    "You wake up and find yourself in a cell with three strangers.  The last thing you remember is being attacked by a group of thugs ..."
    "The bartender tells you that the hooded man at the corner table is looking for a few good adventurers.  It looks like three others have already found their way to his table.  He noties you looking, and beckons you over ..."
    "As a member of the local adventurer's guild, you have been given an assignment to work with three other apprentices ..."
    Just throw the party together on the first day, and they'll get along fine--each with his or her own agenda, each optimized to survive alone.  If the party doesn't get along, you penalize the players for not acting like a team.  Except, they aren't a team--they just met, and know nothing about each other.  While I have often use this method in the past, I would like to repent of my ways and move on.

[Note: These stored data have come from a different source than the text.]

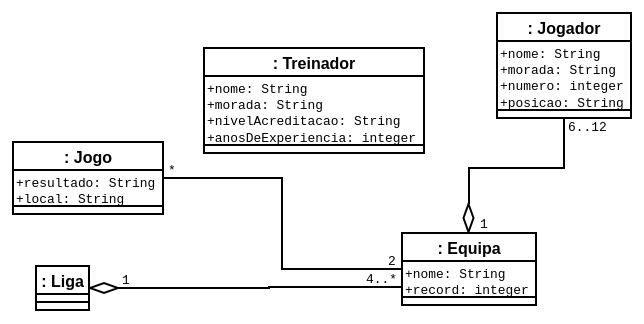
<!DOCTYPE html>
<html lang="pt">
<head>
<meta charset="utf-8">
<title>Diagrama de classes</title>
<style>
:root { --ink: #000; --paper: #fff; --stroke: 2px; }
* { box-sizing: border-box; margin: 0; padding: 0; }
html, body { width: 644px; height: 324px; overflow: hidden; background: var(--paper); }
.diagram {
  position: relative; width: 644px; height: 324px; color: var(--ink);
  font: 12.9px/16.2px "Liberation Mono", monospace;
}
.connectors { position: absolute; inset: 0; fill: none; stroke: var(--ink); stroke-width: 2; }
.connectors polygon { fill: var(--paper); }
.class {
  position: absolute; display: grid; grid-template-rows: 28px var(--attributes, 36px) 6px;
  border: var(--stroke) solid var(--ink); background: var(--paper); white-space: nowrap;
}
.class h2 {
  padding-top: 4px; border-bottom: var(--stroke) solid var(--ink); text-align: center;
  font: bold 16px/22px "Liberation Sans", sans-serif;
}
.class ul { list-style: none; padding: 5px 0 0 2px; border-bottom: var(--stroke) solid var(--ink); }
.treinador { left: 203px; top: 47px; width: 222px; --attributes: 69px; }
.jogador { left: 496px; top: 12px; width: 136px; --attributes: 69px; }
.jogo { left: 12px; top: 141px; width: 152px; }
.equipa { left: 401px; top: 232px; width: 136px; }
.liga { left: 35px; top: 265px; width: 55px; --attributes: 8px; }
.liga ul { padding: 0; }
.multiplicity { position: absolute; white-space: nowrap; }
</style>
</head>
<body>
<main class="diagram">
  <svg class="connectors" width="644" height="324" viewBox="0 0 644 324" aria-hidden="true">
    <polyline points="163,178 282,178 282,269 402,269"/>
    <polyline points="564,118 564,168 469,168 469,204"/>
    <polygon points="468.5,204 473.5,218 468.5,232 463.5,218"/>
    <polyline points="118,288 269,288 269,287 402,287"/>
    <polygon points="90,288 104,283 118,288 104,293"/>
  </svg>

  <section class="class treinador">
    <h2>: Treinador</h2>
    <ul>
      <li>+nome: String</li>
      <li>+morada: String</li>
      <li>+nivelAcreditacao: String</li>
      <li>+anosDeExperiencia: integer</li>
    </ul>
  </section>

  <section class="class jogador">
    <h2>: Jogador</h2>
    <ul>
      <li>+nome: String</li>
      <li>+morada: String</li>
      <li>+numero: integer</li>
      <li>+posicao: String</li>
    </ul>
  </section>

  <section class="class jogo">
    <h2>: Jogo</h2>
    <ul>
      <li>+resultado: String</li>
      <li>+local: String</li>
    </ul>
  </section>

  <section class="class equipa">
    <h2>: Equipa</h2>
    <ul>
      <li>+nome: String</li>
      <li>+record: integer</li>
    </ul>
  </section>

  <section class="class liga">
    <h2>: Liga</h2>
    <ul></ul>
  </section>

  <span class="multiplicity" style="left:168px;top:163px">*</span>
  <span class="multiplicity" style="left:388px;top:254px">2</span>
  <span class="multiplicity" style="left:568px;top:120px">6..12</span>
  <span class="multiplicity" style="left:480px;top:217px">1</span>
  <span class="multiplicity" style="left:122px;top:273px">1</span>
  <span class="multiplicity" style="left:366px;top:272px">4..*</span>
</main>
</body>
</html>
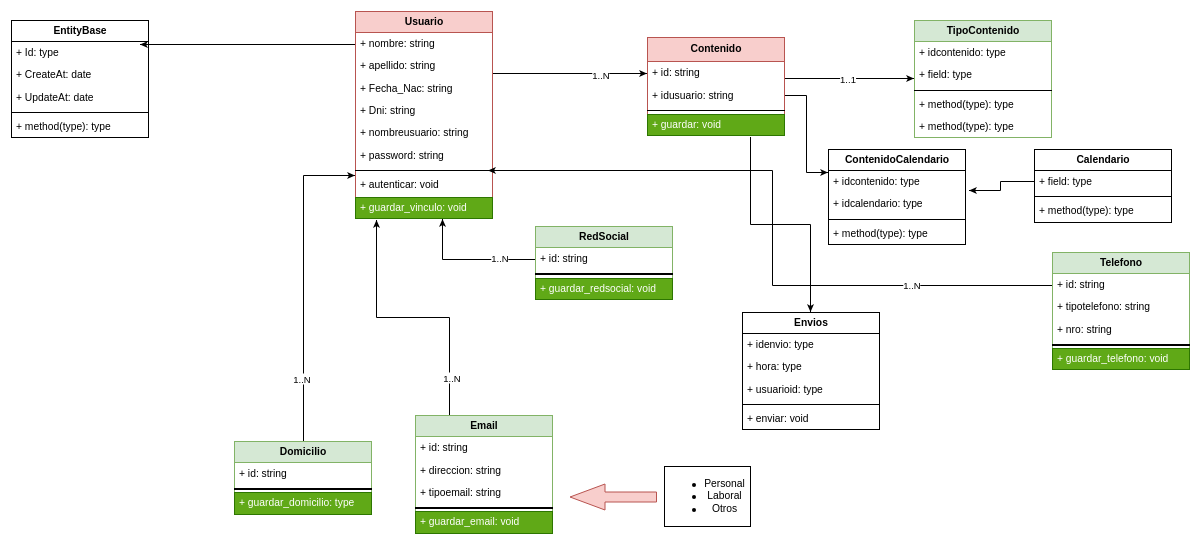
<!DOCTYPE html>
<html lang="es">
<head>
<meta charset="utf-8">
<title>Diagrama de clases</title>
<style>
:root {
  --ink: #000;
  --paper: #fff;
  --red-fill: #f8cecc;
  --red-line: #b85450;
  --mint-fill: #d5e8d4;
  --mint-line: #82b366;
  --save-fill: #60a917;
  --save-line: #2d7600;
  --row: 22.4px;
}
* { box-sizing: border-box; margin: 0; padding: 0; }
html, body { width: 1200px; height: 547px; overflow: hidden; background: var(--paper); }
.diagram {
  position: relative;
  width: 1200px;
  height: 547px;
  overflow: hidden;
  font: 10.3px/1.2 "Liberation Sans", Arial, sans-serif;
  color: var(--ink);
}
.class {
  --line: var(--ink);
  --head: var(--paper);
  --rule: 1px;
  position: absolute;
  left: var(--x);
  top: var(--y);
  width: 138px;
  display: flex;
  flex-direction: column;
  background: var(--paper);
  box-shadow: inset 0 0 0 1px var(--line);
}
.red { --line: var(--red-line); --head: var(--red-fill); }
.mint { --line: var(--mint-line); --head: var(--mint-fill); }
.strong { --rule: 2px; }
.class h2 {
  height: var(--head-height, var(--row));
  display: flex;
  align-items: center;
  justify-content: center;
  font-size: 10.3px;
  background: var(--head);
  border: 1px solid var(--line);
}
.tall { --head-height: 25.8px; }
.class p {
  height: var(--row);
  display: flex;
  align-items: center;
  padding-left: 5px;
  white-space: nowrap;
}
.class hr {
  height: 6.9px;
  border: 0;
  background: linear-gradient(var(--ink), var(--ink)) center / 100% var(--rule) no-repeat;
}
.class .save {
  padding-left: 4px;
  color: var(--paper);
  background: var(--save-fill);
  border: 1px solid var(--save-line);
}
.connectors { position: absolute; left: 0; top: 0; }
.multiplicity {
  position: absolute;
  left: var(--x);
  top: var(--y);
  transform: translate(-50%, -50%);
  font-size: 9.5px;
  line-height: 11px;
  background: var(--paper);
  white-space: nowrap;
}
.email-types {
  position: absolute;
  left: 664px;
  top: 466px;
  width: 87px;
  height: 61px;
  padding-left: 34px;
  display: flex;
  flex-direction: column;
  justify-content: center;
  list-style: none;
  text-align: center;
  line-height: 12.4px;
  background: var(--paper);
  border: 1px solid var(--ink);
}
.email-types li { position: relative; }
.email-types li::before {
  content: "";
  position: absolute;
  left: -7px;
  top: 5px;
  width: 4px;
  height: 4px;
  border-radius: 50%;
  background: var(--ink);
}
</style>
</head>
<body>
<main class="diagram">
  <section class="class" style="--x:11px;--y:19.5px">
    <h2>EntityBase</h2>
    <p>+ Id: type</p>
    <p>+ CreateAt: date</p>
    <p>+ UpdateAt: date</p>
    <hr>
    <p>+ method(type): type</p>
  </section>

  <section class="class red" style="--x:355px;--y:10.5px">
    <h2>Usuario</h2>
    <p>+ nombre: string</p>
    <p>+ apellido: string</p>
    <p>+ Fecha_Nac: string</p>
    <p>+ Dni: string</p>
    <p>+ nombreusuario: string</p>
    <p>+ password: string</p>
    <hr>
    <p>+ autenticar: void</p>
    <p class="save">+ guardar_vinculo: void</p>
  </section>

  <section class="class red tall" style="--x:647px;--y:36.5px">
    <h2>Contenido</h2>
    <p>+ id: string</p>
    <p>+ idusuario: string</p>
    <hr>
    <p class="save">+ guardar: void</p>
  </section>

  <section class="class mint" style="--x:914px;--y:19.5px">
    <h2>TipoContenido</h2>
    <p>+ idcontenido: type</p>
    <p>+ field: type</p>
    <hr>
    <p>+ method(type): type</p>
    <p>+ method(type): type</p>
  </section>

  <section class="class" style="--x:828px;--y:148.5px">
    <h2>ContenidoCalendario</h2>
    <p>+ idcontenido: type</p>
    <p>+ idcalendario: type</p>
    <hr>
    <p>+ method(type): type</p>
  </section>

  <section class="class" style="--x:1034px;--y:148.5px">
    <h2>Calendario</h2>
    <p>+ field: type</p>
    <hr>
    <p>+ method(type): type</p>
  </section>

  <section class="class mint strong" style="--x:535px;--y:226px">
    <h2>RedSocial</h2>
    <p>+ id: string</p>
    <hr>
    <p class="save">+ guardar_redsocial: void</p>
  </section>

  <section class="class mint strong" style="--x:1052px;--y:251.5px">
    <h2>Telefono</h2>
    <p>+ id: string</p>
    <p>+ tipotelefono: string</p>
    <p>+ nro: string</p>
    <hr>
    <p class="save">+ guardar_telefono: void</p>
  </section>

  <section class="class" style="--x:742px;--y:311.5px">
    <h2>Envios</h2>
    <p>+ idenvio: type</p>
    <p>+ hora: type</p>
    <p>+ usuarioid: type</p>
    <hr>
    <p>+ enviar: void</p>
  </section>

  <section class="class mint strong" style="--x:415px;--y:415px">
    <h2>Email</h2>
    <p>+ id: string</p>
    <p>+ direccion: string</p>
    <p>+ tipoemail: string</p>
    <hr>
    <p class="save">+ guardar_email: void</p>
  </section>

  <section class="class mint strong" style="--x:234px;--y:440.5px">
    <h2>Domicilio</h2>
    <p>+ id: string</p>
    <hr>
    <p class="save">+ guardar_domicilio: type</p>
  </section>

  <ul class="email-types">
    <li>Personal</li>
    <li>Laboral</li>
    <li>Otros</li>
  </ul>

  <svg class="connectors" width="1200" height="547" viewBox="0 0 1200 547" aria-hidden="true">
    <defs>
      <marker id="arrowhead" markerUnits="userSpaceOnUse" markerWidth="8" markerHeight="8" refX="8" refY="4" orient="auto">
        <polygon points="0,0.5 8,4 0,7.5 2,4" fill="var(--ink)"/>
      </marker>
    </defs>
    <g fill="none" stroke="var(--ink)" marker-end="url(#arrowhead)">
      <polyline points="355,44.5 140,44.5" marker-end="url(#arrowhead)"/>
      <polyline points="493,73.5 647,73.5" marker-end="url(#arrowhead)"/>
      <polyline points="785,78.5 914,78.5" marker-end="url(#arrowhead)"/>
      <polyline points="785,95.5 806.5,95.5 806.5,172.5 828,172.5" marker-end="url(#arrowhead)"/>
      <polyline points="750.5,137 750.5,224.5 810.5,224.5 810.5,312" marker-end="url(#arrowhead)"/>
      <polyline points="1034,181.5 1000.5,181.5 1000.5,190.5 969,190.5" marker-end="url(#arrowhead)"/>
      <polyline points="1052,285.5 772.5,285.5 772.5,170.5 488,170.5" marker-end="url(#arrowhead)"/>
      <polyline points="535,259.5 442.5,259.5 442.5,219" marker-end="url(#arrowhead)"/>
      <polyline points="449.5,415 449.5,317.5 376.5,317.5 376.5,220" marker-end="url(#arrowhead)"/>
      <polyline points="303.5,441 303.5,175.5 355,175.5" marker-end="url(#arrowhead)"/>
    </g>
    <polygon points="570,497 605,484 605,492 656.5,492 656.5,502 605,502 605,510" fill="var(--red-fill)" stroke="var(--red-line)"/>
  </svg>

  <span class="multiplicity" style="--x:601px;--y:75px">1..N</span>
  <span class="multiplicity" style="--x:848px;--y:79px">1..1</span>
  <span class="multiplicity" style="--x:912px;--y:285px">1..N</span>
  <span class="multiplicity" style="--x:500px;--y:258px">1..N</span>
  <span class="multiplicity" style="--x:452px;--y:378px">1..N</span>
  <span class="multiplicity" style="--x:302px;--y:379px">1..N</span>
</main>
</body>
</html>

    The system presented in FATE is a great way of not only conceptualizing characters, but also unifying a party.  So, I figured I would adapt something like it as "Step Zero" in the character creations process in my games of 5th edition.  To do this correctly, the entire player party should be present without having yet created characters.  Players should have an idea of what they want their characters to be, but should not have put anything to paper yet.  For the party to be cohesive, every element should be fleshed out together.